On January 9, 2019, Shirin Bani Nejad, a student at Islamic Azad University’s Sama Andisheh campus, learned that she had been expelled from the university, apparently on the basis of her religious beliefs.
University officials reportedly called Ms. Bani Nejad, a computer science student and a member of the Bahá’í faith, to report to the university, where they informed her that she had been expelled. Several days later, when Ms. Bani Nejad and her parents returned to the university, ostensibly to seek an explanation, university officials reportedly denied being involved in her expulsion and instructed them to inquire with the Ministry of Intelligence. It is unknown whether Ms. Bani Nejad has contacted or heard from the ministry. Sources indicate that Ms. Bani Nejad had already paid her tuition and only needed to pass three more exams in order to graduate.

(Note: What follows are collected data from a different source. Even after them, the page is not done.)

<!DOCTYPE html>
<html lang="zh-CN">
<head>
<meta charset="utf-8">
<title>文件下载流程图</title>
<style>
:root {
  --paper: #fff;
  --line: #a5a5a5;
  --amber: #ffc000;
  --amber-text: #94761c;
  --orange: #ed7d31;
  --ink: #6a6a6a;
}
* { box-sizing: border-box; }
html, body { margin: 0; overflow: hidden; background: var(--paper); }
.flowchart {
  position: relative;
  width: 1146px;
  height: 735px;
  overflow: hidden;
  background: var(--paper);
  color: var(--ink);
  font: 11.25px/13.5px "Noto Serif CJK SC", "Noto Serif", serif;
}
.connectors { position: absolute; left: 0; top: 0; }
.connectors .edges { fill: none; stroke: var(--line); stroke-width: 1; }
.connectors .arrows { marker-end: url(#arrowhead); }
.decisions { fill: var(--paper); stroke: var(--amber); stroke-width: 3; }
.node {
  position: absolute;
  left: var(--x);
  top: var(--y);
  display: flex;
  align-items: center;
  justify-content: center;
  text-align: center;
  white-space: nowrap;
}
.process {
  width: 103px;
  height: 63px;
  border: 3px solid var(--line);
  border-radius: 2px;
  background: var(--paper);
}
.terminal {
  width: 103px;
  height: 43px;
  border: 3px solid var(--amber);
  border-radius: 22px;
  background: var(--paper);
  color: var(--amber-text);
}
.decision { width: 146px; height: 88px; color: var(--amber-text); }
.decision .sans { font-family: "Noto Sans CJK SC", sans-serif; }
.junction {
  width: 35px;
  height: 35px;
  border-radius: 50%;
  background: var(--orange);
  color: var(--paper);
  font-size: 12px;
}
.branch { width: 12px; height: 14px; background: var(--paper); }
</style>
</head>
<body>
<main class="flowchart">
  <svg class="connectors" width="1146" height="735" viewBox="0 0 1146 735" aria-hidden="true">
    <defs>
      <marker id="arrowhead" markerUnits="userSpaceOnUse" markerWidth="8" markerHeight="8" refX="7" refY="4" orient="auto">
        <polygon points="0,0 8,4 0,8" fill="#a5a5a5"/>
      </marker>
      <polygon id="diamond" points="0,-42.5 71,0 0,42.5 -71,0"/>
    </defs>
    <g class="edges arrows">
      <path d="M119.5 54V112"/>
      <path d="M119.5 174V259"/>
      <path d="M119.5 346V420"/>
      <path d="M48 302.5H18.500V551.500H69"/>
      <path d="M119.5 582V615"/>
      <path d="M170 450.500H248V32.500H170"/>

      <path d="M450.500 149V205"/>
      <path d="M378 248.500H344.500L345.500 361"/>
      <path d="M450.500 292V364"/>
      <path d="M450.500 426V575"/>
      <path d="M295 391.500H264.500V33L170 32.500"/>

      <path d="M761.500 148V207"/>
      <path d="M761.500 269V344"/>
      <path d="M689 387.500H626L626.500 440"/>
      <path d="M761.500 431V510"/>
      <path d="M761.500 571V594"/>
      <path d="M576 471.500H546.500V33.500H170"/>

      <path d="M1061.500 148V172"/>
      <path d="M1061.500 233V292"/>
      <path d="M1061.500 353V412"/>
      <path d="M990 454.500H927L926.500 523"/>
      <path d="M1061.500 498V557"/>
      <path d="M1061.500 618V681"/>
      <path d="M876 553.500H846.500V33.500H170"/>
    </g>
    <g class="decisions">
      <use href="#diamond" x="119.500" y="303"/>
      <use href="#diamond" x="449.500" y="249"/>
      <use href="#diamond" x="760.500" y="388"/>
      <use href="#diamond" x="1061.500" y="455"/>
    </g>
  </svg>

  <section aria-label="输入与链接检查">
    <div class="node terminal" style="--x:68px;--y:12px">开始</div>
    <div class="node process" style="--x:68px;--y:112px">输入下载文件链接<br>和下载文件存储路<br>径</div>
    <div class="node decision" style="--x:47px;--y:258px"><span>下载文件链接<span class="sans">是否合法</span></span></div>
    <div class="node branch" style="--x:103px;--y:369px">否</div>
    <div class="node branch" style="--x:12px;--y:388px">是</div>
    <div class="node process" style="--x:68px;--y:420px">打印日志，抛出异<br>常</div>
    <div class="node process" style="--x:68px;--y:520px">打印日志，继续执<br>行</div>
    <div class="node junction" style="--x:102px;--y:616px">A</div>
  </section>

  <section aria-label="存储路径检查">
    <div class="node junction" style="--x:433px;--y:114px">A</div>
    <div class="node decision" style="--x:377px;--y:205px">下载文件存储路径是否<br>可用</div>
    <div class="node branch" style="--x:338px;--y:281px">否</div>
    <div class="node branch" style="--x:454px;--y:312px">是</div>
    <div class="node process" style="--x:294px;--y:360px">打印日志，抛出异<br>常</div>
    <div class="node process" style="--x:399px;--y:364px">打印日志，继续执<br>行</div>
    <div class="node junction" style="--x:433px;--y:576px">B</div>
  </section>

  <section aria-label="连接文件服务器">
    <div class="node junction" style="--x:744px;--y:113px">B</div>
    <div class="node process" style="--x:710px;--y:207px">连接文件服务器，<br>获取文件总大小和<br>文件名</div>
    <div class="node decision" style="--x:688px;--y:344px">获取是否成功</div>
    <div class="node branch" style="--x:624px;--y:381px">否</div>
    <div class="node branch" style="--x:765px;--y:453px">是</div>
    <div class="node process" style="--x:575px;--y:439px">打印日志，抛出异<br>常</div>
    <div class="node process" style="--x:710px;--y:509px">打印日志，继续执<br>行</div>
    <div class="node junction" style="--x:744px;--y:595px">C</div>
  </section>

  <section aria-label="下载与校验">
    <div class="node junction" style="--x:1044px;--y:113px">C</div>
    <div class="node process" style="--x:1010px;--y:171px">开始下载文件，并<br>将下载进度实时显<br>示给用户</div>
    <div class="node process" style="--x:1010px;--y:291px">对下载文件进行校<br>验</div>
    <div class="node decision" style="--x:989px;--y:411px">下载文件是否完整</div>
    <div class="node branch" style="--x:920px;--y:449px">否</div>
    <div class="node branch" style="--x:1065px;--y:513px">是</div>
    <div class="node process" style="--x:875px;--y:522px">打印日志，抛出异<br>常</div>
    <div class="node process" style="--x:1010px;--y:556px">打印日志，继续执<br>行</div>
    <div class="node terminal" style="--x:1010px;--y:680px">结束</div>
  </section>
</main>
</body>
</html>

Ms. Bani Nejad’s expulsion appears to be a part of a pattern in which Bahá’í students are arbitrarily expelled and denied admission to university programs in retaliation for their religious identities. According to Article 1 of Iran’s Supreme Cultural Revolution Council’s Student Qualification Regulations, members of the Bahá’í community are restricted from enrolling in universities and are to be expelled from university programs if they are identified as Bahá’í after enrolling.
Scholars at Risk is concerned about the arbitrary expulsion of a student on the basis of religious beliefs — conduct which is expressly protected under international human rights instruments including the Universal Declaration of Human Rights and the International Covenant on Civil and Political Rights, to which Iran is a signatory. University authorities have an obligation to refrain from expulsions and other disciplinary measures based on students’ religious beliefs. In addition to the harm to the immediate victim, such incidents undermine the right to education, academic freedom, and undermine democratic society generally.